No asteroid collided with Earth. Humans did not fall victim to the post-impact atmospheric fluctuations alleged to have slain the dinosaurs. Instead, we evolved to become something entirely different. We developed and adapted, as there were certainly other factors, not detected by the era’s scientists that contributed to our new physiological morphology. If one were to suspend themselves over the great family tree of man, which begins with the Australopithecines, one might feel fortunate that we did not halt in our development as did the branches a. robustus and a. boisei. There was certainly every indication that humans would stop reproducing and would die out as the early hominids had done. Men’s capacity to produce egg proteins and egg cells had increased in direct proportion to their failure to manufacture sperm. And it appeared that this phenomenon would continue. Without seed, there could be no babies. But there were. There were babies in great profusion, thanks to fertility shots, to scientifically harvested spermatozoa, to the unwitting chemical enhancements brought to women in their processed yogurt, their veal cutlets, their grilled chicken and pan-seared tuna. The resulting male children all manifested an enhancement of the traits that had made their fathers so different. Even female babies began to show signs of gender dysfunction.
So, ultimately, Nostradamus was correct. The world was coming to an end, but only as his particular physical morphology had known it. There was no spiritual or environmental cataclysm to rout humanity. The seismic change was effected by degrees. It was—one might say—insidiously slow, so that it surprised everyone to find that they were not like their grandparents, and their grandchildren were, in turn, not like them. In all honesty, the outcome was self-inflicted. Humans themselves, their chemicals and their economic construct are responsible for what we have become and are becoming, as nothing is stable. We evolve still. We are the fruits of giant industry, a hearty crop grown from seeds scattered by bio-engineered agriculture and the more incautious segments of medical science. But perhaps, if our ancestors had had an opportunity to see what they would become—see us as we are now—they might have changed the course of things, treated the sources rather than the symptoms. I don’t think they realized they had that power. And therefore, I am: a veritable monster in the eyes of the historical observer, a creature worthy of a cage, of confinement in a zoological park. No, a curtained funhouse tent, beside a woman with seven chins, beside Siamese twins, beside men able to digest metal and breathe fire.
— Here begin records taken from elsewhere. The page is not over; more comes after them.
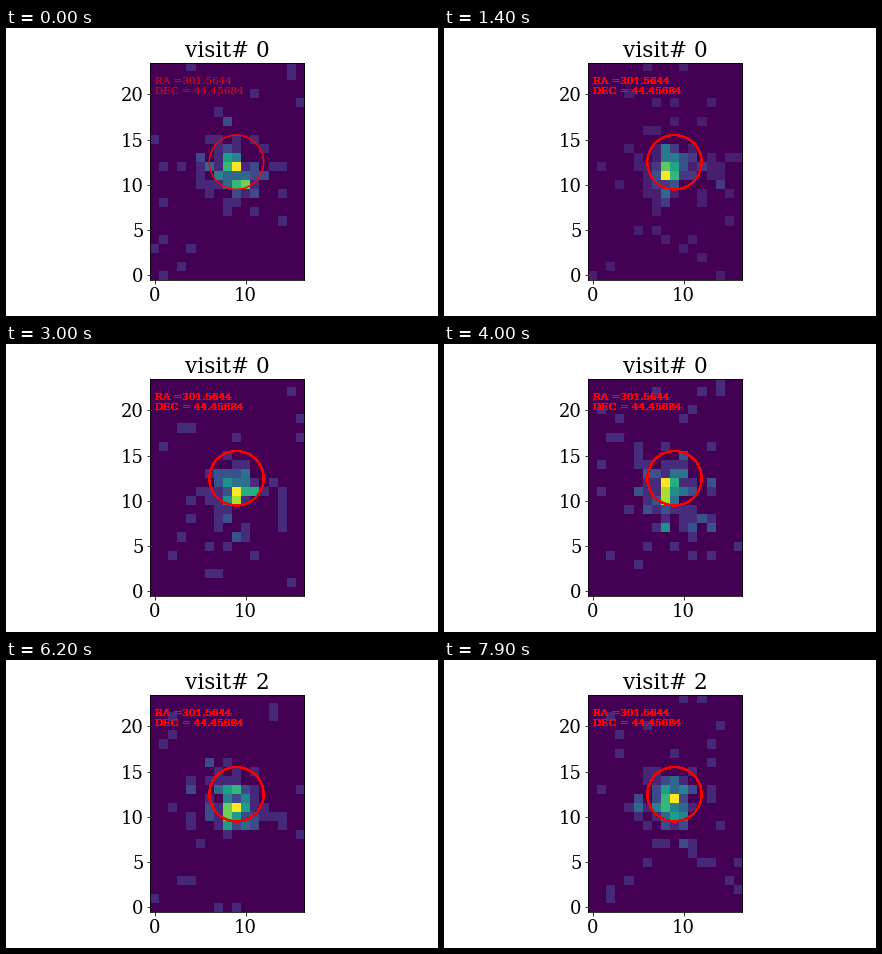
A matplotlib script for the animation above (8 s loop, 432x288 px).

```python
import matplotlib.pyplot as plt
import numpy as np
from matplotlib.animation import FuncAnimation
from matplotlib.patches import Circle

FRAMES, INTERVAL = 80, 100
COLS, ROWS = 17, 24
RA, DEC = "301.5644", "44.45684"
VISIT_STARTS = (48, 59)
MAX_OVERLAYS = 50  # repeated strokes are saturated beyond this

plt.rcParams.update({
    "font.family": "DejaVu Serif",
    "font.size": 18,
    "figure.subplot.bottom": 0.125,
})


def gauss(x, y, cx, cy, sx, sy):
    return np.exp(-((x - cx) / sx) ** 2 / 2 - ((y - cy) / sy) ** 2 / 2)


def photon_counts(seed=12):
    """Poisson photon counts of a star over a faint background."""
    rng = np.random.default_rng(seed)
    y, x = np.mgrid[:ROWS, :COLS]
    rate = (0.055
            + 5.4 * gauss(x, y, 8.7, 11.3, 1.15, 1.35)
            + 0.75 * gauss(x, y, 9.3, 10.8, 2.5, 2.7))
    return rng.poisson(rate, (FRAMES, ROWS, COLS))


counts = photon_counts()
fig, ax = plt.subplots(figsize=(6, 4), dpi=72)
image = ax.imshow(counts[0], cmap="viridis", origin="lower",
                  interpolation="nearest")
ax.set_xticks([0, 10])
ax.set_yticks(range(0, 21, 5))
title = ax.set_title("visit# 0")


def add_overlay():
    ring = Circle((9, 12.5), 3, fill=False, ec="red", lw=1.5)
    return (ax.add_patch(ring),
            ax.text(0, 21.1, f"RA ={RA}", color="red", size="xx-small"),
            ax.text(0, 20, f"DEC = {DEC}", color="red", size="xx-small"))


overlays = [add_overlay() for _ in range(MAX_OVERLAYS)]


def update(k):
    image.set_data(counts[k])
    image.set_clim(0, counts[k].max())
    title.set_text(f"visit# {sum(k >= s for s in VISIT_STARTS)}")
    # each exposure draws its marker on top of the earlier ones
    for i, group in enumerate(overlays):
        for artist in group:
            artist.set_visible(i <= k)
    return image, title


anim = FuncAnimation(fig, update, frames=FRAMES, interval=INTERVAL,
                     repeat=True, repeat_delay=0, blit=False)
plt.show()
```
Yes, this might be the case if it were just me. But what history once considered abnormal is now as common as gender differentiation four generations ago. Now, we are uniformly masculo-feminine, not yet capable of auto-reproduction, but close. Science moves forward, although the more cautious mind would not equate this with progress. With our perceived forward motion has come considerable retrogression. Other anomalous qualities have surfaced and now feed the genetic pool: gill slits, limb elongations, hairlessness. We are not beautiful creatures, not by historical standards, but our culture has learned to accept this, to embrace it. Our ancestors did not endeavor to arrest the alteration of our species when it occurred, and now, we must resign ourselves to the consequences of their failure.